The report is correct that immunization rates in seniors for influenza and pneumococcal vaccines are far below 100%. But since the evidence to support strong benefits resulting from these two vaccinations in seniors does not exist, logic would suggest this is neither "dangerous" nor too low.
This is simply another shot across the bow-- intended to push policymakers toward mandating more adult vaccinations. More later on the varied methods being used for this purpose.
Snippets from the Medscape article:
The United States needs a national strategy to immunize adults against infectious diseases that would achieve the same success found in childhood immunization efforts, according to a report released today that characterized adult immunization rates as dangerously low.
Between 40,000 and 50,000 adults die each year from vaccine-preventable illnesses, according to the report, published by the Infectious Diseases Society of America, the Robert Wood Johnson Foundation, and the Trust for America's Health.
The report, titled "Adult Immunization: Shots to Save Lives," states that one third of adults aged 65 years and older have not been vaccinated against pneumonia, and 30.5% have not been vaccinated against the seasonal influenza.Trust for America's Health Executive Director Jeffrey Levi, PhD, said that the 3 report sponsors wanted to capitalize on the visibility and momentum of recent efforts to immunize people against the H1N1 influenza virus.

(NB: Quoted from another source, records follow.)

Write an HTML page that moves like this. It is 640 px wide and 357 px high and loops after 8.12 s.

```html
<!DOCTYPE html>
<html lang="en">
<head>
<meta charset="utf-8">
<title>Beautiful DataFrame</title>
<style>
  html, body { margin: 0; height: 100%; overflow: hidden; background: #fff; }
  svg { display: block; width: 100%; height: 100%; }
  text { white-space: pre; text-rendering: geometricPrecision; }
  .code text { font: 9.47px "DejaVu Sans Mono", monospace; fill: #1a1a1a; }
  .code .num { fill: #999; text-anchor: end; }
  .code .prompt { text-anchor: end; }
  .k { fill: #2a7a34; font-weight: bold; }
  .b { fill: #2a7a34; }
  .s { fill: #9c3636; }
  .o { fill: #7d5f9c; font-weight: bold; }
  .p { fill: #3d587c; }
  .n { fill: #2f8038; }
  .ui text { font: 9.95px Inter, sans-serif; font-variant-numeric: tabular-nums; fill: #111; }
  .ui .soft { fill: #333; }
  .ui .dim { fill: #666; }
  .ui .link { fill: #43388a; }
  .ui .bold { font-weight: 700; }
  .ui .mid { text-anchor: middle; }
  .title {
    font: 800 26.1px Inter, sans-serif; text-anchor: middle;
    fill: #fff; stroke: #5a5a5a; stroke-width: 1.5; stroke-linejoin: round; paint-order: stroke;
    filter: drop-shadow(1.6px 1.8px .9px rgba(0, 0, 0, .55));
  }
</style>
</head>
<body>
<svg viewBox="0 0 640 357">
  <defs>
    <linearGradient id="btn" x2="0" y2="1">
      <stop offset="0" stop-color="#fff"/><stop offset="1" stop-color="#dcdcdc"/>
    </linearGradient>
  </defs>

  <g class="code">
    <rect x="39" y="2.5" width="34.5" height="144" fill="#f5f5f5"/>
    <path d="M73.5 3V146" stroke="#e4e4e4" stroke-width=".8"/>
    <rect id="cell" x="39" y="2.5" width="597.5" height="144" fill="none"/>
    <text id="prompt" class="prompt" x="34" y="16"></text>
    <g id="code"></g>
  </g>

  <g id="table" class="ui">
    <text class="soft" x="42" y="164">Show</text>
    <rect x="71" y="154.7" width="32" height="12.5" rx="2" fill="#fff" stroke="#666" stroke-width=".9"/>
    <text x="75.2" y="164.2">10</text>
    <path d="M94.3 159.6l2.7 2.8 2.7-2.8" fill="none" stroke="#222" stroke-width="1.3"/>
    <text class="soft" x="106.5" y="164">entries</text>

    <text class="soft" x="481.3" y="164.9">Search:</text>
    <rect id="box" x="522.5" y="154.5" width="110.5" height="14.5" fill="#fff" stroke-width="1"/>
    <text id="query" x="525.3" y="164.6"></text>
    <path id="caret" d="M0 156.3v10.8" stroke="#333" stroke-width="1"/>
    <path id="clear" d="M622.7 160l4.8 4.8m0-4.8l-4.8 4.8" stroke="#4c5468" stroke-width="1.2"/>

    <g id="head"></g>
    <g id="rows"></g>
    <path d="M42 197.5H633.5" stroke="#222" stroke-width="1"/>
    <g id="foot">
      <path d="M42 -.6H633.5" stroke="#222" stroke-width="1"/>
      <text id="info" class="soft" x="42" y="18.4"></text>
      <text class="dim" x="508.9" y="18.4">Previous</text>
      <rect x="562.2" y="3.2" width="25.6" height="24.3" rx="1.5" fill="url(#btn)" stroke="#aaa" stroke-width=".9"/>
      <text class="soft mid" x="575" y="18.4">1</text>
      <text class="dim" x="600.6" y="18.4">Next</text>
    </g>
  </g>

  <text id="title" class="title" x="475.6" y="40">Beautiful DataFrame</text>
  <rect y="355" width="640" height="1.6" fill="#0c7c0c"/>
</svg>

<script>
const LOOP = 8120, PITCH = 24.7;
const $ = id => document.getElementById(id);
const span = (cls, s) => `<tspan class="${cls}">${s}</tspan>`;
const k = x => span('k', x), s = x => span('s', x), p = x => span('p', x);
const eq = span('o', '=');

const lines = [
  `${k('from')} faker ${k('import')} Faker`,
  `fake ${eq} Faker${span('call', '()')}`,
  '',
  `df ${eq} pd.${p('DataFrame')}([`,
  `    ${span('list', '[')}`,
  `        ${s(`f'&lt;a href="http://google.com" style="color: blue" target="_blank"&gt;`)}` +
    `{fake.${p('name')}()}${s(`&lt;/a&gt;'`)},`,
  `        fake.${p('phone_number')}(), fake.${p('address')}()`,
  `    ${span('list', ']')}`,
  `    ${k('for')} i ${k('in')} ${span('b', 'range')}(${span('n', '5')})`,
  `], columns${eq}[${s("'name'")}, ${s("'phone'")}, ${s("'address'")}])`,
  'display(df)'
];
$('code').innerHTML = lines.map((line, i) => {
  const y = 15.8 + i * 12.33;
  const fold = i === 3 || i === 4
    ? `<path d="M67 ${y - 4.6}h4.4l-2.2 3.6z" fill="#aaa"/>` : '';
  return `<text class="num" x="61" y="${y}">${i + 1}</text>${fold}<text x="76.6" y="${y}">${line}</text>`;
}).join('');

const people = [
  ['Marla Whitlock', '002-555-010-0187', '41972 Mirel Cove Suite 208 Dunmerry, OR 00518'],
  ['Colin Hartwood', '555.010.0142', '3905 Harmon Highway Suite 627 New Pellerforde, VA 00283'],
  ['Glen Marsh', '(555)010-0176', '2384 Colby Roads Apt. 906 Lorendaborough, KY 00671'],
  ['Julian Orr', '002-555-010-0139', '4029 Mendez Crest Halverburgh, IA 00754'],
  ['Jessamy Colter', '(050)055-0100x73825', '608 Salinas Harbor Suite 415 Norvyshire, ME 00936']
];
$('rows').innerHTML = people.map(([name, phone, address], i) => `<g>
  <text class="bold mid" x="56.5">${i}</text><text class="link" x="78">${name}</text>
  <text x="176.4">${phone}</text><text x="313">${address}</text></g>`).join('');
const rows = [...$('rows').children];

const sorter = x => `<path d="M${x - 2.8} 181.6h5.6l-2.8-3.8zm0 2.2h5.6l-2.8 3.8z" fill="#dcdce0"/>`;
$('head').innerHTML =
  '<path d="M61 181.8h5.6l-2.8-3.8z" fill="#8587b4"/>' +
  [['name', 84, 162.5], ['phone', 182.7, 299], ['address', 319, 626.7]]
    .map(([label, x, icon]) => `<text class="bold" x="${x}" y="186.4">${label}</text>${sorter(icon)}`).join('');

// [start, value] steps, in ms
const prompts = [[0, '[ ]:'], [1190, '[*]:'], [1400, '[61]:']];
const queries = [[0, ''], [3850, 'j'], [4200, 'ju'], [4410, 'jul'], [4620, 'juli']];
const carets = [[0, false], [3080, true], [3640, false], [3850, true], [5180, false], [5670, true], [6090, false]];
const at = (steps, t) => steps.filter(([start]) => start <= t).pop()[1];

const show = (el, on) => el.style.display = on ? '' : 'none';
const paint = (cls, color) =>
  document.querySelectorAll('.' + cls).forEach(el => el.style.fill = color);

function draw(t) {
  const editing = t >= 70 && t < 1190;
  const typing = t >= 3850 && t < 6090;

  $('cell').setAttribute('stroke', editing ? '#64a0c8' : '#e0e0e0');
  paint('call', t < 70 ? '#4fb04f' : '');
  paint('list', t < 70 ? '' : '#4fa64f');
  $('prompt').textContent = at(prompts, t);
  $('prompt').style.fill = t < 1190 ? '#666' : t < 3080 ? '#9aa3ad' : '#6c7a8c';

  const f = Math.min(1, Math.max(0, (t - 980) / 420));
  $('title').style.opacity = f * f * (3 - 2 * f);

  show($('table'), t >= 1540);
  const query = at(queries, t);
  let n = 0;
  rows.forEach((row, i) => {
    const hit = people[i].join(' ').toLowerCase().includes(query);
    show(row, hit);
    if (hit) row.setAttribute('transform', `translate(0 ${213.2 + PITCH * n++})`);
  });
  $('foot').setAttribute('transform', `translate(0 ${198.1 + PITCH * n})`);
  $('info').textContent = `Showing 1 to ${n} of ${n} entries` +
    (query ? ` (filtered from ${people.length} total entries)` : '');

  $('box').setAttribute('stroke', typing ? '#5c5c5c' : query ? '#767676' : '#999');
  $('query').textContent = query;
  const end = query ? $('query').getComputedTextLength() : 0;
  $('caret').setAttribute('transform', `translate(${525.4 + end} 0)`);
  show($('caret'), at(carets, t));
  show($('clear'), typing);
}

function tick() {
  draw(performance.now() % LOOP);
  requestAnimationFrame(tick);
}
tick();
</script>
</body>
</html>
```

In contrast to the adult world, efforts to vaccinate children against various diseases have been far more successful, in large measure because state laws require immunization as a condition of attending school or day care, the report stated. No such institutional mandate exists for adults, apart from those in the military or certain colleges...
And from McClatchy comes another talking point for mandating vaccinations: Failure to use the vaccines adds about $10 billion annually to the cost of heath care, according to the U.S. Centers for Disease Control and Prevention...
Only 36.1 percent of adults have been vaccinated annually for seasonal flu.
"It sort of plateaued at that level," Glen Nowack, a spokesman for the CDC, said of the seasonal flu shots. "The next groups are not as easily persuadable. They have not been in the habit of getting the influenza vaccine. They have concerns about it, or don't believe it's going to be as effective. We've been working real hard to try and persuade them."